Lin Gao et al showed evidence revealing the biological changes in the brain that drive foetal alcohol spectrum disorder (FASD). Researchers found that teenagers who were exposed to alcohol while in the womb showed altered brain connections that were consistent with impaired cognitive performance. The study employed a new time-varying connectivity approach to detect the fast-changing information flow in the brain source using a brain imaging technique called magnetoencephalogram data. The research evaluated 19 teenage subjects with prenatal alcohol exposure and 21 healthy control teenage subjects.
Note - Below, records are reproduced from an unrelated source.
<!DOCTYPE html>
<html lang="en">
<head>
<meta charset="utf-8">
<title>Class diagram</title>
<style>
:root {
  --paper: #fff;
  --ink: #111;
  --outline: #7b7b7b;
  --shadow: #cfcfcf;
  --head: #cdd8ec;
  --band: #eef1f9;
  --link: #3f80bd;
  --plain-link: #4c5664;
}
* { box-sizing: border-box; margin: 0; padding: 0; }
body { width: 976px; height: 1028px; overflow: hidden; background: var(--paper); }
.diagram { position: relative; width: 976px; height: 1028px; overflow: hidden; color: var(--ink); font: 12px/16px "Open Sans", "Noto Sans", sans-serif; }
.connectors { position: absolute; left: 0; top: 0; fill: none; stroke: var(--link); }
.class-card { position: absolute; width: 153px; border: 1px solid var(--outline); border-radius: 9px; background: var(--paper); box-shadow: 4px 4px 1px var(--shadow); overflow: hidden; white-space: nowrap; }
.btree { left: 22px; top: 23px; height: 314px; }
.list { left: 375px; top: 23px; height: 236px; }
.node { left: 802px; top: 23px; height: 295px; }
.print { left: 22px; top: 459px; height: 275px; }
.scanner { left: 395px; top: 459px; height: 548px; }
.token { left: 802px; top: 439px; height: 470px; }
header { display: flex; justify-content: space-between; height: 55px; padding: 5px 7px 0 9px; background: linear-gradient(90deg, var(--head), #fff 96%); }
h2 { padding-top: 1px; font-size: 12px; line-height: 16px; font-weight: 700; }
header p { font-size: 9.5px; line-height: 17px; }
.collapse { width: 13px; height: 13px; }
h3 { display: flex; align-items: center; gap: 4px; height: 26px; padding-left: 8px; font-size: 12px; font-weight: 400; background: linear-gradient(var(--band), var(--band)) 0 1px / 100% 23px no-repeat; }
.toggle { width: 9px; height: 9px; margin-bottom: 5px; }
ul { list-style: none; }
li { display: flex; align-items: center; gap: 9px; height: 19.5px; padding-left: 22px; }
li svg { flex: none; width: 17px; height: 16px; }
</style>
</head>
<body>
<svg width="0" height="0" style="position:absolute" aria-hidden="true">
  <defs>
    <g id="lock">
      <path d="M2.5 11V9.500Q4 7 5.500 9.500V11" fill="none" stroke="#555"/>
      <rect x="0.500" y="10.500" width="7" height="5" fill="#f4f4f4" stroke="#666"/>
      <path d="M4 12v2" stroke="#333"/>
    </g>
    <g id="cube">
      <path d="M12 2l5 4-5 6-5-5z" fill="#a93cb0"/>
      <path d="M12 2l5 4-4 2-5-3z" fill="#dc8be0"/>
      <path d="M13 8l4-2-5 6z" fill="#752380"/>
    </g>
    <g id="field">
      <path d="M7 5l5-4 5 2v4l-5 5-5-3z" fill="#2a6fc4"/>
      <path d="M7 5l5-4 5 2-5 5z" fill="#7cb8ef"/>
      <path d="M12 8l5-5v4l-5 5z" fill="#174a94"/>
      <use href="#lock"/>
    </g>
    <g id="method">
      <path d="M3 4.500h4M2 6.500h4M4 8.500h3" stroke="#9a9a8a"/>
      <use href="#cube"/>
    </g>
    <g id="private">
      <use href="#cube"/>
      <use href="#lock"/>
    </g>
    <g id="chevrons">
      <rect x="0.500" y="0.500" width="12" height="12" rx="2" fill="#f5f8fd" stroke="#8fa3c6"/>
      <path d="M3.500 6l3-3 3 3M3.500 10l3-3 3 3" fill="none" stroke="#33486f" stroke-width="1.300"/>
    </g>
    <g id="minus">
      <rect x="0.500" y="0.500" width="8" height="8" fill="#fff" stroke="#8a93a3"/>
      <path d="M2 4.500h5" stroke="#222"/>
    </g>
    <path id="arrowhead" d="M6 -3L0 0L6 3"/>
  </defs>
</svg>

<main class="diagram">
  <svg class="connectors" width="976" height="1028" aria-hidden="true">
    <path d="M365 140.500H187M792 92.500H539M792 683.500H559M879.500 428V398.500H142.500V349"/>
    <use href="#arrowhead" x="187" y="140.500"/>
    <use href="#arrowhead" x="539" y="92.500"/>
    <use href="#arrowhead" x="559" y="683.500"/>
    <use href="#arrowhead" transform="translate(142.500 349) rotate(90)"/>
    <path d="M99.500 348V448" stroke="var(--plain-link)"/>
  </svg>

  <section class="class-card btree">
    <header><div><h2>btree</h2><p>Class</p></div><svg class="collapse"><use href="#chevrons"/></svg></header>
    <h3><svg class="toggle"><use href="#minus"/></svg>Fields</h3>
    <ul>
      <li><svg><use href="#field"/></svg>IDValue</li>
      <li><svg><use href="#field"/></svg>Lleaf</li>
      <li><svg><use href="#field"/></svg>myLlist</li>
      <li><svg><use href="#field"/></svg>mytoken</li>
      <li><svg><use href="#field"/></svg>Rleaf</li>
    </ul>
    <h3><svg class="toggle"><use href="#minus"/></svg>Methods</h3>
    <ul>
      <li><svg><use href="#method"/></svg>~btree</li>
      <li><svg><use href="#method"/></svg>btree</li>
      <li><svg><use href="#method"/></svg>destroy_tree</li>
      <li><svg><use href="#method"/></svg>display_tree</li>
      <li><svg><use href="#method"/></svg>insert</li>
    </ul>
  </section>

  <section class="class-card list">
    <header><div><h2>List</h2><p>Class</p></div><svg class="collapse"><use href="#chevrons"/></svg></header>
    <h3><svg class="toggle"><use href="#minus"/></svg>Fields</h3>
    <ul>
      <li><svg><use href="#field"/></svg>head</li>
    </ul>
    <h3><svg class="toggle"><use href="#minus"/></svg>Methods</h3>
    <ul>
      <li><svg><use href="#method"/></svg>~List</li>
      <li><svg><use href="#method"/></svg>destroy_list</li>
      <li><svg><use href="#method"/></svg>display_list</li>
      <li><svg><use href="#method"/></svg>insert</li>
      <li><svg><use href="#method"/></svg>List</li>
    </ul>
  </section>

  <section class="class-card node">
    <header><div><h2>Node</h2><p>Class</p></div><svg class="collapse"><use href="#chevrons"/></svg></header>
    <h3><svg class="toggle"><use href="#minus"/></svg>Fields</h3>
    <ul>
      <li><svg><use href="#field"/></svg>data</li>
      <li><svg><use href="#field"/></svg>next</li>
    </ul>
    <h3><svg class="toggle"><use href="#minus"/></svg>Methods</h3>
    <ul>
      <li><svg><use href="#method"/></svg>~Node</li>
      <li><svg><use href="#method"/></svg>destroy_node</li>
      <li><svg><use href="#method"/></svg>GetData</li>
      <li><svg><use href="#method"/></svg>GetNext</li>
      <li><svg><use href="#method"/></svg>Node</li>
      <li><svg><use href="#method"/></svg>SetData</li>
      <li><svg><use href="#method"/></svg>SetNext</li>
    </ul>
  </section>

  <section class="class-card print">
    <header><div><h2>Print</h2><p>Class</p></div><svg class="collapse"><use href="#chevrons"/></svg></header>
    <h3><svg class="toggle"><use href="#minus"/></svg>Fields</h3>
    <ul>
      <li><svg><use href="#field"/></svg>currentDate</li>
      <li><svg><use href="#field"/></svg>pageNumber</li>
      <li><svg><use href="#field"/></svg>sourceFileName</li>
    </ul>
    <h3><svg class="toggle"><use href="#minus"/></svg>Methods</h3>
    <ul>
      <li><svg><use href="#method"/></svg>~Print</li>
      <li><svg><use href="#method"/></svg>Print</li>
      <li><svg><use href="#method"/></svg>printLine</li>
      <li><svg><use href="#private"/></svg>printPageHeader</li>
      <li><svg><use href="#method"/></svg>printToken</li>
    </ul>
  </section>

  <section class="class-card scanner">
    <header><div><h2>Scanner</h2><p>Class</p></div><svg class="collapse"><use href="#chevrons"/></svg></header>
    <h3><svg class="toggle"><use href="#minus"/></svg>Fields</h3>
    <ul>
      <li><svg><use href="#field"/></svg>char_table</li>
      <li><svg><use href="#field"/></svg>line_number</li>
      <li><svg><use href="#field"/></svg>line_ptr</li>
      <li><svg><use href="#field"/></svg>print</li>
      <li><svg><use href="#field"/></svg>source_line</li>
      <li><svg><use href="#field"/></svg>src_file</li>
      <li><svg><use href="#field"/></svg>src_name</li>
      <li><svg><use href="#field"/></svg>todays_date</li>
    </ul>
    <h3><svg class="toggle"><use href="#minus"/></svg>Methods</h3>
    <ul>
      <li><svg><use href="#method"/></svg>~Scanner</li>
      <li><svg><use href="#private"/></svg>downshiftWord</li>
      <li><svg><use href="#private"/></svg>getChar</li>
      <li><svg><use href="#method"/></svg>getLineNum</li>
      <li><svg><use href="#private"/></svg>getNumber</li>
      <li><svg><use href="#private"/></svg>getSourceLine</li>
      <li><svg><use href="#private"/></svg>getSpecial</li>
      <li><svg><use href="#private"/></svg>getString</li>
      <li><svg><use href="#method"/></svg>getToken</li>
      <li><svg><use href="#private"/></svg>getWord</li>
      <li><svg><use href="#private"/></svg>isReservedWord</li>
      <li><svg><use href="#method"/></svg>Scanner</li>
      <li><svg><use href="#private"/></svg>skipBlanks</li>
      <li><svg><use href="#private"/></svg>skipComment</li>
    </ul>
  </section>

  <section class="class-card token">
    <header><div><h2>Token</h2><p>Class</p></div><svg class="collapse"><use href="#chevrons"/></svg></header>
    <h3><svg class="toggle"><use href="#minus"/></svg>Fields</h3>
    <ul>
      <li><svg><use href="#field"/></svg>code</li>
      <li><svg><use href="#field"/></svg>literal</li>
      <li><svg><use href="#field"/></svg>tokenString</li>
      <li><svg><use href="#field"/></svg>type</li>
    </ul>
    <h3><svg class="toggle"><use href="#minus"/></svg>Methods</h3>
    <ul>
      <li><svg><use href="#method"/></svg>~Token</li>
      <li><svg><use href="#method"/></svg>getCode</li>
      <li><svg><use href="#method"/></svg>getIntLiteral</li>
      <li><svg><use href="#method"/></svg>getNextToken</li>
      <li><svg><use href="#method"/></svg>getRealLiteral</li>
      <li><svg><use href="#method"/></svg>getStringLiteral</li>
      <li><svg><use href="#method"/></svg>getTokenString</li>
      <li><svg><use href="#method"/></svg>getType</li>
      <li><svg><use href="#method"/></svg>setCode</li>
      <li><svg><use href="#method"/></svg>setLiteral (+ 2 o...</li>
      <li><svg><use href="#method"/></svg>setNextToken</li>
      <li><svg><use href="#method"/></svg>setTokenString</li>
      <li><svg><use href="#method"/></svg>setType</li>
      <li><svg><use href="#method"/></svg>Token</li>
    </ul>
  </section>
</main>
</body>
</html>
The researchers demonstrated that the inter-hemispheric connectivity was deficient for subjects with prenatal alcohol exposure and that can disrupt the cognitive performance and lead to neurobehavioral deficits. The study correlated the observed disruption in inter-hemispheric connectivity with the cognitive deficits associated with FASD, suggesting a new potential biomarker for the disorder. The findings thus suggest that there is no safe amount or safe stages during pregnancy for alcohol consumption.
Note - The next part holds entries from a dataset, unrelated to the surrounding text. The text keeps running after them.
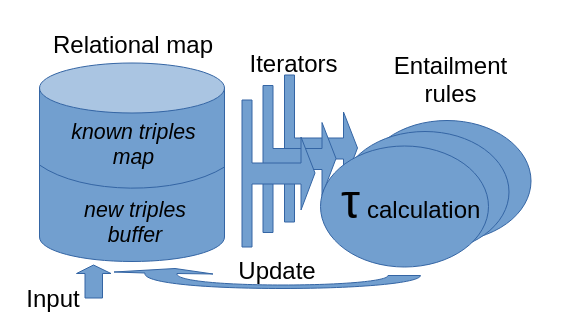
<!DOCTYPE html>
<html lang="en">
<head>
<meta charset="utf-8">
<title>Entailment loop diagram</title>
<style>
  :root {
    --fill: #729fcf;
    --fill-light: #aac5e2;
    --stroke: #3465a4;
    --text: #000;
    --paper: #fff;
  }
  * { box-sizing: border-box; margin: 0; }
  body { background: var(--paper); overflow: hidden; }
  .diagram {
    position: relative;
    width: 576px;
    height: 336px;
    overflow: hidden;
    background: var(--paper);
    color: var(--text);
    font: 24px/28px "Liberation Sans", Arial, sans-serif;
  }
  .shapes { position: absolute; inset: 0; display: block; }
  .shape { fill: var(--fill); stroke: var(--stroke); stroke-width: 1; }
  .lid { fill: var(--fill-light); }
  .seam { fill: none; stroke: var(--stroke); }
  .label {
    position: absolute;
    transform: translateX(-50%);
    text-align: center;
    white-space: nowrap;
  }
  .store { font-size: 21.3px; line-height: 25px; font-style: italic; }
  .map-title { left: 133px; top: 31px; }
  .known { left: 133.5px; top: 120px; }
  .new { left: 135px; top: 198px; }
  .iterators { left: 293.5px; top: 50px; }
  .rules { left: 450.5px; top: 52px; }
  .input { left: 53px; top: 285px; }
  .update { left: 277px; top: 257px; }
  .calculation {
    position: absolute;
    left: 341px;
    top: 175px;
    display: flex;
    align-items: baseline;
    gap: 7px;
    line-height: 54px;
    white-space: nowrap;
  }
  .tau { font-size: 48px; }
</style>
</head>
<body>
<main class="diagram">
  <svg class="shapes" width="576" height="336" viewBox="0 0 576 336" aria-hidden="true">
    <defs>
      <polygon id="iterator" points="0,0 10,0 10,63 59,63 59,37 73,73 59,110 59,84 10,84 10,147 0,147"/>
      <ellipse id="rule" rx="84" ry="60.5"/>
    </defs>

    <g class="relational-map">
      <path class="shape" d="M39.5 88V237C39.5 251 81 261.500 132 261.500S224.500 251 224.500 237V88Z"/>
      <ellipse class="shape lid" cx="132" cy="88" rx="92.5" ry="25"/>
      <path class="seam" d="M39.500 165C82 195 178 196 224.500 167"/>
    </g>

    <g class="shape iterator-stack">
      <use href="#iterator" x="284.5" y="75"/>
      <use href="#iterator" x="263" y="85.5"/>
      <use href="#iterator" x="242" y="100"/>
    </g>

    <g class="shape rule-stack">
      <use href="#rule" x="447" y="181"/>
      <use href="#rule" x="425" y="192"/>
      <use href="#rule" x="404.5" y="206.5"/>
    </g>

    <polygon class="shape input-arrow" points="93.5,265 111,273.5 102.500,273.5 102.500,298 85,298 85,273.5 76.500,273.5"/>
    <path class="shape update-arrow" d="M114 272L175 268.500L213 274L177 273.500C175 281 225 285 283 285C342 285 388 281 388 275.500H420.500C420 283 359 288.500 283 288.500C204 288.500 142 283 145 273Z"/>
  </svg>

  <h1 class="label map-title" style="font: inherit">Relational map</h1>
  <p class="label store known">known triples<br>map</p>
  <p class="label store new">new triples<br>buffer</p>
  <p class="label iterators">Iterators</p>
  <p class="label rules">Entailment<br>rules</p>
  <p class="calculation"><span class="tau">τ</span><span>calculation</span></p>
  <p class="label input">Input</p>
  <p class="label update">Update</p>
</main>
</body>
</html>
Source: Chaos 29, 041101 (2019); 02 April 2019 https://doi.org/10.1063/1.5089527